+++ Supplied records +++

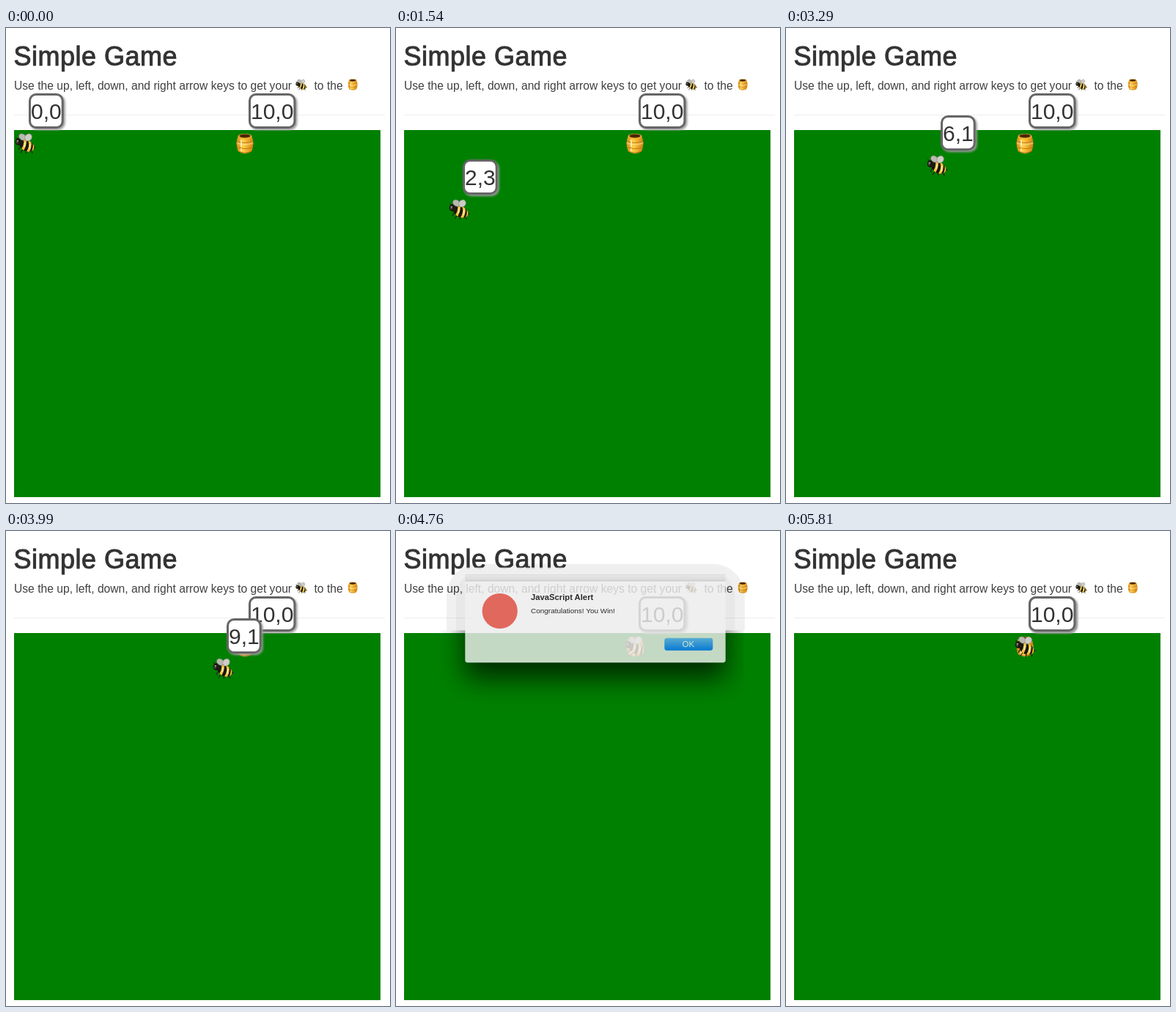
These frames come from a looping animation (524 px wide and 647 px high, 6.65 s). An HTML page:

```html
<!DOCTYPE html>
<html lang="en">
<head>
<meta charset="utf-8">
<title>Simple Game</title>
<style>
  html, body { margin: 0; width: 100%; height: 100%; overflow: hidden; background: #fff; }
  svg { display: block; }
  text { font-family: "Liberation Sans", Arial, sans-serif; fill: #333; }
  .title { font-size: 36px; letter-spacing: .5px; stroke: #333; stroke-width: 1px; }
  .intro { font-size: 15.65px; fill: #404040; }
  .label text { font-size: 30px; }
  .label rect { fill: #fff; stroke: #666; stroke-width: 3px; }
  .label { filter: drop-shadow(2.5px 2.5px 1.5px #999); }
  #dialog text { fill: #000; }
  #shadow { filter: blur(22px); }
</style>
</head>
<body>
<svg width="524" height="647" viewBox="0 0 524 647">
  <defs>
    <linearGradient id="honey">
      <stop offset="0" stop-color="#d98a16"/>
      <stop offset=".4" stop-color="#ffcf45"/>
      <stop offset="1" stop-color="#d07f12"/>
    </linearGradient>
    <linearGradient id="button" x2="0" y2="1">
      <stop offset="0" stop-color="#6cb6fb"/>
      <stop offset="1" stop-color="#0a78ff"/>
    </linearGradient>
    <linearGradient id="bar" x2="0" y2="1">
      <stop offset="0" stop-color="#e2e2e2"/>
      <stop offset="1" stop-color="#d2d2d2"/>
    </linearGradient>
    <clipPath id="onPage"><path d="M0 0H524V139H0z"/></clipPath>
    <clipPath id="onBoard"><path d="M11 139H511V300H11z"/></clipPath>
    <clipPath id="abdomen"><ellipse cx="17.5" cy="18.5" rx="10.5" ry="7.4" transform="rotate(26 17.5 18.5)"/></clipPath>

    <g id="bee">
      <path d="M9 18l-3 6M13 22l-4 6M18 24l-2 5M24 26l1 3" stroke="#2a2412" stroke-width="1.3" fill="none"/>
      <path d="M25 18l5 3-5 3z" fill="#2a2412"/>
      <g clip-path="url(#abdomen)">
        <path d="M5 5H31V31H5z" fill="#17150f"/>
        <path d="M14.5 9q2 7-3 15M21 11q3 8-3 17M27 15q2 7-3 14" stroke="#f3c440" stroke-width="3.6" fill="none"/>
        <path d="M15 14q0 3-1 6M21.8 16q0 4-1 7" stroke="#fff0b0" stroke-width="1.4" fill="none"/>
      </g>
      <circle cx="6.5" cy="13" r="4.9" fill="#1d1a12"/>
      <path d="M5 9L2 7M8 8L6 4" stroke="#1d1a12"/>
      <ellipse cx="4.4" cy="13" rx="1.6" ry="2.4" fill="#4b4a40"/>
      <circle cx="5" cy="11.8" r=".8" fill="#eee"/>
      <g stroke="#8d8d84" stroke-width=".6">
        <ellipse cx="11.5" cy="6.5" rx="5.4" ry="4" transform="rotate(35 11.5 6.5)" fill="#b9b9b0"/>
        <ellipse cx="19.5" cy="7" rx="5.2" ry="4.5" transform="rotate(-50 19.5 7)" fill="#cdcdc6"/>
      </g>
    </g>

    <g id="pot">
      <path d="M6 5Q1 15 6 26Q15 32 24 26Q29 15 24 5z" fill="url(#honey)"/>
      <path d="M3.8 13q11 4 22.4 0v3q-11 4-22.4 0z" fill="#ffe596" opacity=".45"/>
      <path d="M4 12.5q11 4 22 0M4.2 20.5q11 4 21.6 0M6 26q9 4 18 0" stroke="#b8640c" stroke-width=".8" fill="none"/>
      <ellipse cx="15" cy="5.5" rx="9.6" ry="3.6" fill="#efae35"/>
      <ellipse cx="15" cy="5" rx="7.6" ry="2.4" fill="#4a2508"/>
      <path d="M10 10v10M10 22v4" stroke="#fff3c0" stroke-width="1.6"/>
    </g>
  </defs>

  <text class="title" x="10.5" y="51">Simple Game</text>
  <text class="intro" x="11" y="83.7">Use the up, left, down, and right arrow keys to get your</text>
  <use href="#bee" transform="translate(394.5 69) scale(.55)"/>
  <text class="intro" x="420.5" y="83.7">to the</text>
  <use href="#pot" transform="translate(464.8 68.5) scale(.56)"/>
  <path d="M11 118.5H517" stroke="#eee"/>
  <path d="M11 139h500v500h-500z" fill="green"/>

  <g id="goal"><use href="#pot" x="11" y="142"/></g>
  <g id="player"><use href="#bee" x="11" y="142"/></g>

  <g id="dialog">
    <g clip-path="url(#onPage)" opacity=".075">
      <rect x="32" y="32" width="481" height="240" rx="52"/>
    </g>
    <g clip-path="url(#onPage)" opacity=".04">
      <rect x="47" y="44" width="450" height="220" rx="40"/>
    </g>
    <g clip-path="url(#onBoard)">
      <rect id="shadow" x="62" y="62" width="420" height="154" opacity=".82"/>
    </g>
    <rect x="62" y="38" width="420" height="153" rx="4" fill="#ececec"/>
    <path d="M62 49.5h420v10h-420z" fill="url(#bar)"/>
    <path d="M62 49.5h420" stroke="#d4d4d4"/>
    <path d="M62 59.5h420" stroke="#b4b4b4"/>
    <circle cx="118" cy="108" r="28.5" fill="#dc4a3c"/>
    <text x="168" y="89.8" font-size="13.3" font-weight="bold">JavaScript Alert</text>
    <text x="168" y="112" font-size="11.8">Congratulations! You Win!</text>
    <rect x="383.5" y="151.5" width="78" height="20" rx="4" fill="url(#button)"/>
    <text x="422" y="166.3" font-size="13.6" text-anchor="middle" style="fill:#fff">OK</text>
  </g>
</svg>
<script>
const LOOP = 6650, TICK = 70;
const OPEN = 4620, OPENED = 4830, CLOSING = 5740, CLOSED = 5810;
const times = [560, 980, 1120, 1330, 1540, 1750, 1960, 2240,
               2590, 2800, 3290, 3500, 3640, 3990, 4270, 4620];
const steps = "RDDDRRRRURURRRUR";
const $ = id => document.getElementById(id);

function addLabel(piece) {
  piece.insertAdjacentHTML("beforeend",
    '<g class="label"><rect x="32.5" y="90.5" height="45" rx="8.5"/><text x="34" y="123.8"></text></g>');
}

function place(piece, x, y) {
  const label = `${x},${y}`;
  piece.setAttribute("transform", `translate(${30 * x} ${30 * y})`);
  piece.querySelector("text").textContent = label;
  piece.querySelector("rect").setAttribute("width", 44.7 + 16.7 * (label.length - 3));
}

function showDialog(t) {
  const dialog = $("dialog");
  const visible = t >= OPEN && t < CLOSED;
  dialog.style.display = visible ? "" : "none";
  if (!visible) return;
  const tick = Math.floor((t - OPEN) / TICK) * TICK;
  const progress = Math.min(1, tick / (OPENED - OPEN));
  const grow = 1 - (1 - progress) ** 1.5;
  const scale = .2 + .8 * grow;
  dialog.setAttribute("transform", `translate(272 114.5) scale(${scale}) translate(-272 -114.5)`);
  dialog.setAttribute("opacity", t >= CLOSING ? .5 : .13 + .87 * grow);
}

function draw() {
  const t = performance.now() % LOOP;
  let x = 0, y = 0;
  times.forEach((time, i) => {
    if (t < time) return;
    if (steps[i] === "R") x++;
    else y += steps[i] === "D" ? 1 : -1;
  });
  place($("player"), x, y);
  showDialog(t);
  requestAnimationFrame(draw);
}

addLabel($("goal"));
addLabel($("player"));
place($("goal"), 10, 0);
draw();
</script>
</body>
</html>
```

+++

(Your objective) Within the data above, pick out all lines holding the word "rect".

(Exercise result)
  .label rect { fill: #fff; stroke: #666; stroke-width: 3px; }
      <rect x="32" y="32" width="481" height="240" rx="52"/>
      <rect x="47" y="44" width="450" height="220" rx="40"/>
      <rect id="shadow" x="62" y="62" width="420" height="154" opacity=".82"/>
    <rect x="62" y="38" width="420" height="153" rx="4" fill="#ececec"/>
    <rect x="383.5" y="151.5" width="78" height="20" rx="4" fill="url(#button)"/>
    '<g class="label"><rect x="32.5" y="90.5" height="45" rx="8.5"/><text x="34" y="123.8"></text></g>');
  piece.querySelector("rect").setAttribute("width", 44.7 + 16.7 * (label.length - 3));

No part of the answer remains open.